### Data excerpts
>>>>>
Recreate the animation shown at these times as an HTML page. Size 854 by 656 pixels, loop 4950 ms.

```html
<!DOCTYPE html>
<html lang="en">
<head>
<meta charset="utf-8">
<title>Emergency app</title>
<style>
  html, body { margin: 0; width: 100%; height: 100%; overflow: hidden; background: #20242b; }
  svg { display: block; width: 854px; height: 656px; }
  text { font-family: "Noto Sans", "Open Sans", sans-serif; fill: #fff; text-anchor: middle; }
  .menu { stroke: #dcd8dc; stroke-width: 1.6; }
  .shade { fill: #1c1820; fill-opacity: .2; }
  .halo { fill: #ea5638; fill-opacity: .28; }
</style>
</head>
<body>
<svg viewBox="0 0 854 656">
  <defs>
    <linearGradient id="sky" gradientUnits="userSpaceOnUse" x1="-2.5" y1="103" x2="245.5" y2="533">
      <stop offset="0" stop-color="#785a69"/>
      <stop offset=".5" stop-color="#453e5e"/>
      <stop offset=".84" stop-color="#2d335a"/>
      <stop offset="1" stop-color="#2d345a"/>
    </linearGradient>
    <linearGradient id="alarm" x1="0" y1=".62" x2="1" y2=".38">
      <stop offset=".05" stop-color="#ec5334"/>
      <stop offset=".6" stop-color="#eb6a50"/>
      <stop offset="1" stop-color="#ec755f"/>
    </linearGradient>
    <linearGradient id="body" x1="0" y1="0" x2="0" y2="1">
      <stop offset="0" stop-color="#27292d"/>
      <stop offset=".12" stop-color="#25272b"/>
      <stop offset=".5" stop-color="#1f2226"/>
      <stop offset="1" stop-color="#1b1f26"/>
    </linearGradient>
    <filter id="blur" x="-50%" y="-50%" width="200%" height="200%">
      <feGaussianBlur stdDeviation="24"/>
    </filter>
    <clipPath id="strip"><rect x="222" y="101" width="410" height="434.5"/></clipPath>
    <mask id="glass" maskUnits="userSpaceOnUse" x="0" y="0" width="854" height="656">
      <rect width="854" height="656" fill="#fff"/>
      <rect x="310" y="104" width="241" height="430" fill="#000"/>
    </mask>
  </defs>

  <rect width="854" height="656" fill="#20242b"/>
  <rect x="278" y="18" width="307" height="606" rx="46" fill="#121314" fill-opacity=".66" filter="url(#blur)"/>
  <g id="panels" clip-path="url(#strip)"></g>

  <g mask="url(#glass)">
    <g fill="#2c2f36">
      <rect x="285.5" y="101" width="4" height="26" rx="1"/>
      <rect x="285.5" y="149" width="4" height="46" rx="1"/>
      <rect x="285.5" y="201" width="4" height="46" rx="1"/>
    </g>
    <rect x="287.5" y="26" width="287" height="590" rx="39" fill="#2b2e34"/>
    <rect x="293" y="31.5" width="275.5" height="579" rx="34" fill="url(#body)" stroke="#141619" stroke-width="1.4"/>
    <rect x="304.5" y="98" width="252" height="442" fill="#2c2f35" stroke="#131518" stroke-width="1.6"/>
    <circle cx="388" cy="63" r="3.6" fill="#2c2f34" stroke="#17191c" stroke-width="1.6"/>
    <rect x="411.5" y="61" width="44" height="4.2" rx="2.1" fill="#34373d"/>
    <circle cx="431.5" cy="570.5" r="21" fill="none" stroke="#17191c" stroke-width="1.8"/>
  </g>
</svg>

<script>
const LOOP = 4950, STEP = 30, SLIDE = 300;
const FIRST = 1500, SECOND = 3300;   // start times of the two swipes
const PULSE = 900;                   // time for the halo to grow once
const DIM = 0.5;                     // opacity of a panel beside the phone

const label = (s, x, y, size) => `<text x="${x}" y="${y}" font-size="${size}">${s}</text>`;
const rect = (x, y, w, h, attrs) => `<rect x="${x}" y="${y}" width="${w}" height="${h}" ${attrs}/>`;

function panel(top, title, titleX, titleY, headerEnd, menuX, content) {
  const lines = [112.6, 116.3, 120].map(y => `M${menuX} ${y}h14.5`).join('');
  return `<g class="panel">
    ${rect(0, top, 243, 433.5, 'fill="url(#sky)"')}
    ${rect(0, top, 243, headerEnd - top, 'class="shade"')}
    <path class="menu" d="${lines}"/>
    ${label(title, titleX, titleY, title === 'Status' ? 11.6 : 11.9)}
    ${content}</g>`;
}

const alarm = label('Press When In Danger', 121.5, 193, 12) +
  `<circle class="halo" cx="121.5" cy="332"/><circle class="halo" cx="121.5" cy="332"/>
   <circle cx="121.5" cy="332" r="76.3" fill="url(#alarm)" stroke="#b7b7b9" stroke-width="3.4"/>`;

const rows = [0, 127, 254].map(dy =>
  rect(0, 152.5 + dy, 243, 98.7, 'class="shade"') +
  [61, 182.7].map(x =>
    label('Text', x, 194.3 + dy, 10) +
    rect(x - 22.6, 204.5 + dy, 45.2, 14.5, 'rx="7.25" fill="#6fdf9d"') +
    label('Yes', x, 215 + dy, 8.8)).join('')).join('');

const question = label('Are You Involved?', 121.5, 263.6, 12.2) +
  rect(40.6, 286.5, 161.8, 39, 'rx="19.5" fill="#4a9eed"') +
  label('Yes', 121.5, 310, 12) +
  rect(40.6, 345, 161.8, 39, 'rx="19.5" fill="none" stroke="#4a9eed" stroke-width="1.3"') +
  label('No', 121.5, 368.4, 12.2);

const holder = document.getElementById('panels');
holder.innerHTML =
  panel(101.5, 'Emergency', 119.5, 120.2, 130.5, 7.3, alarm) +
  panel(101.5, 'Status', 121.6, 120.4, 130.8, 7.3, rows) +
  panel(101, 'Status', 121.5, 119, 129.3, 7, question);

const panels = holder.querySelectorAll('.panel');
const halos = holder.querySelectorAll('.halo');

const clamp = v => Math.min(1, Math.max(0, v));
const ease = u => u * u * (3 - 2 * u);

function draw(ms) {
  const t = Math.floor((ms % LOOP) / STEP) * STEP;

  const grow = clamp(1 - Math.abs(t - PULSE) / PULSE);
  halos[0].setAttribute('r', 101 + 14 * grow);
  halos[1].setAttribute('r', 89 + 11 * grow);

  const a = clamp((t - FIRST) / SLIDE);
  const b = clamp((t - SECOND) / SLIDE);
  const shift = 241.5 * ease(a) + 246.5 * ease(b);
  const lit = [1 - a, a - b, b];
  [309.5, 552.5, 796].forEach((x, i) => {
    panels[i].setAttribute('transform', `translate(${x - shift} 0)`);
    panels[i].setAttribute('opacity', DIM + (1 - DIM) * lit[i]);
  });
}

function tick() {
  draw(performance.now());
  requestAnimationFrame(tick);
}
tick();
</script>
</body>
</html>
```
<<<<<
### Work instructions
Each record above has to be repeated word for word.

### Exercise answer
Recreate the animation shown at these times as an HTML page. Size 854 by 656 pixels, loop 4950 ms.

```html
<!DOCTYPE html>
<html lang="en">
<head>
<meta charset="utf-8">
<title>Emergency app</title>
<style>
  html, body { margin: 0; width: 100%; height: 100%; overflow: hidden; background: #20242b; }
  svg { display: block; width: 854px; height: 656px; }
  text { font-family: "Noto Sans", "Open Sans", sans-serif; fill: #fff; text-anchor: middle; }
  .menu { stroke: #dcd8dc; stroke-width: 1.6; }
  .shade { fill: #1c1820; fill-opacity: .2; }
  .halo { fill: #ea5638; fill-opacity: .28; }
</style>
</head>
<body>
<svg viewBox="0 0 854 656">
  <defs>
    <linearGradient id="sky" gradientUnits="userSpaceOnUse" x1="-2.5" y1="103" x2="245.5" y2="533">
      <stop offset="0" stop-color="#785a69"/>
      <stop offset=".5" stop-color="#453e5e"/>
      <stop offset=".84" stop-color="#2d335a"/>
      <stop offset="1" stop-color="#2d345a"/>
    </linearGradient>
    <linearGradient id="alarm" x1="0" y1=".62" x2="1" y2=".38">
      <stop offset=".05" stop-color="#ec5334"/>
      <stop offset=".6" stop-color="#eb6a50"/>
      <stop offset="1" stop-color="#ec755f"/>
    </linearGradient>
    <linearGradient id="body" x1="0" y1="0" x2="0" y2="1">
      <stop offset="0" stop-color="#27292d"/>
      <stop offset=".12" stop-color="#25272b"/>
      <stop offset=".5" stop-color="#1f2226"/>
      <stop offset="1" stop-color="#1b1f26"/>
    </linearGradient>
    <filter id="blur" x="-50%" y="-50%" width="200%" height="200%">
      <feGaussianBlur stdDeviation="24"/>
    </filter>
    <clipPath id="strip"><rect x="222" y="101" width="410" height="434.5"/></clipPath>
    <mask id="glass" maskUnits="userSpaceOnUse" x="0" y="0" width="854" height="656">
      <rect width="854" height="656" fill="#fff"/>
      <rect x="310" y="104" width="241" height="430" fill="#000"/>
    </mask>
  </defs>

  <rect width="854" height="656" fill="#20242b"/>
  <rect x="278" y="18" width="307" height="606" rx="46" fill="#121314" fill-opacity=".66" filter="url(#blur)"/>
  <g id="panels" clip-path="url(#strip)"></g>

  <g mask="url(#glass)">
    <g fill="#2c2f36">
      <rect x="285.5" y="101" width="4" height="26" rx="1"/>
      <rect x="285.5" y="149" width="4" height="46" rx="1"/>
      <rect x="285.5" y="201" width="4" height="46" rx="1"/>
    </g>
    <rect x="287.5" y="26" width="287" height="590" rx="39" fill="#2b2e34"/>
    <rect x="293" y="31.5" width="275.5" height="579" rx="34" fill="url(#body)" stroke="#141619" stroke-width="1.4"/>
    <rect x="304.5" y="98" width="252" height="442" fill="#2c2f35" stroke="#131518" stroke-width="1.6"/>
    <circle cx="388" cy="63" r="3.6" fill="#2c2f34" stroke="#17191c" stroke-width="1.6"/>
    <rect x="411.5" y="61" width="44" height="4.2" rx="2.1" fill="#34373d"/>
    <circle cx="431.5" cy="570.5" r="21" fill="none" stroke="#17191c" stroke-width="1.8"/>
  </g>
</svg>

<script>
const LOOP = 4950, STEP = 30, SLIDE = 300;
const FIRST = 1500, SECOND = 3300;   // start times of the two swipes
const PULSE = 900;                   // time for the halo to grow once
const DIM = 0.5;                     // opacity of a panel beside the phone

const label = (s, x, y, size) => `<text x="${x}" y="${y}" font-size="${size}">${s}</text>`;
const rect = (x, y, w, h, attrs) => `<rect x="${x}" y="${y}" width="${w}" height="${h}" ${attrs}/>`;

function panel(top, title, titleX, titleY, headerEnd, menuX, content) {
  const lines = [112.6, 116.3, 120].map(y => `M${menuX} ${y}h14.5`).join('');
  return `<g class="panel">
    ${rect(0, top, 243, 433.5, 'fill="url(#sky)"')}
    ${rect(0, top, 243, headerEnd - top, 'class="shade"')}
    <path class="menu" d="${lines}"/>
    ${label(title, titleX, titleY, title === 'Status' ? 11.6 : 11.9)}
    ${content}</g>`;
}

const alarm = label('Press When In Danger', 121.5, 193, 12) +
  `<circle class="halo" cx="121.5" cy="332"/><circle class="halo" cx="121.5" cy="332"/>
   <circle cx="121.5" cy="332" r="76.3" fill="url(#alarm)" stroke="#b7b7b9" stroke-width="3.4"/>`;

const rows = [0, 127, 254].map(dy =>
  rect(0, 152.5 + dy, 243, 98.7, 'class="shade"') +
  [61, 182.7].map(x =>
    label('Text', x, 194.3 + dy, 10) +
    rect(x - 22.6, 204.5 + dy, 45.2, 14.5, 'rx="7.25" fill="#6fdf9d"') +
    label('Yes', x, 215 + dy, 8.8)).join('')).join('');

const question = label('Are You Involved?', 121.5, 263.6, 12.2) +
  rect(40.6, 286.5, 161.8, 39, 'rx="19.5" fill="#4a9eed"') +
  label('Yes', 121.5, 310, 12) +
  rect(40.6, 345, 161.8, 39, 'rx="19.5" fill="none" stroke="#4a9eed" stroke-width="1.3"') +
  label('No', 121.5, 368.4, 12.2);

const holder = document.getElementById('panels');
holder.innerHTML =
  panel(101.5, 'Emergency', 119.5, 120.2, 130.5, 7.3, alarm) +
  panel(101.5, 'Status', 121.6, 120.4, 130.8, 7.3, rows) +
  panel(101, 'Status', 121.5, 119, 129.3, 7, question);

const panels = holder.querySelectorAll('.panel');
const halos = holder.querySelectorAll('.halo');

const clamp = v => Math.min(1, Math.max(0, v));
const ease = u => u * u * (3 - 2 * u);

function draw(ms) {
  const t = Math.floor((ms % LOOP) / STEP) * STEP;

  const grow = clamp(1 - Math.abs(t - PULSE) / PULSE);
  halos[0].setAttribute('r', 101 + 14 * grow);
  halos[1].setAttribute('r', 89 + 11 * grow);

  const a = clamp((t - FIRST) / SLIDE);
  const b = clamp((t - SECOND) / SLIDE);
  const shift = 241.5 * ease(a) + 246.5 * ease(b);
  const lit = [1 - a, a - b, b];
  [309.5, 552.5, 796].forEach((x, i) => {
    panels[i].setAttribute('transform', `translate(${x - shift} 0)`);
    panels[i].setAttribute('opacity', DIM + (1 - DIM) * lit[i]);
  });
}

function tick() {
  draw(performance.now());
  requestAnimationFrame(tick);
}
tick();
</script>
</body>
</html>
```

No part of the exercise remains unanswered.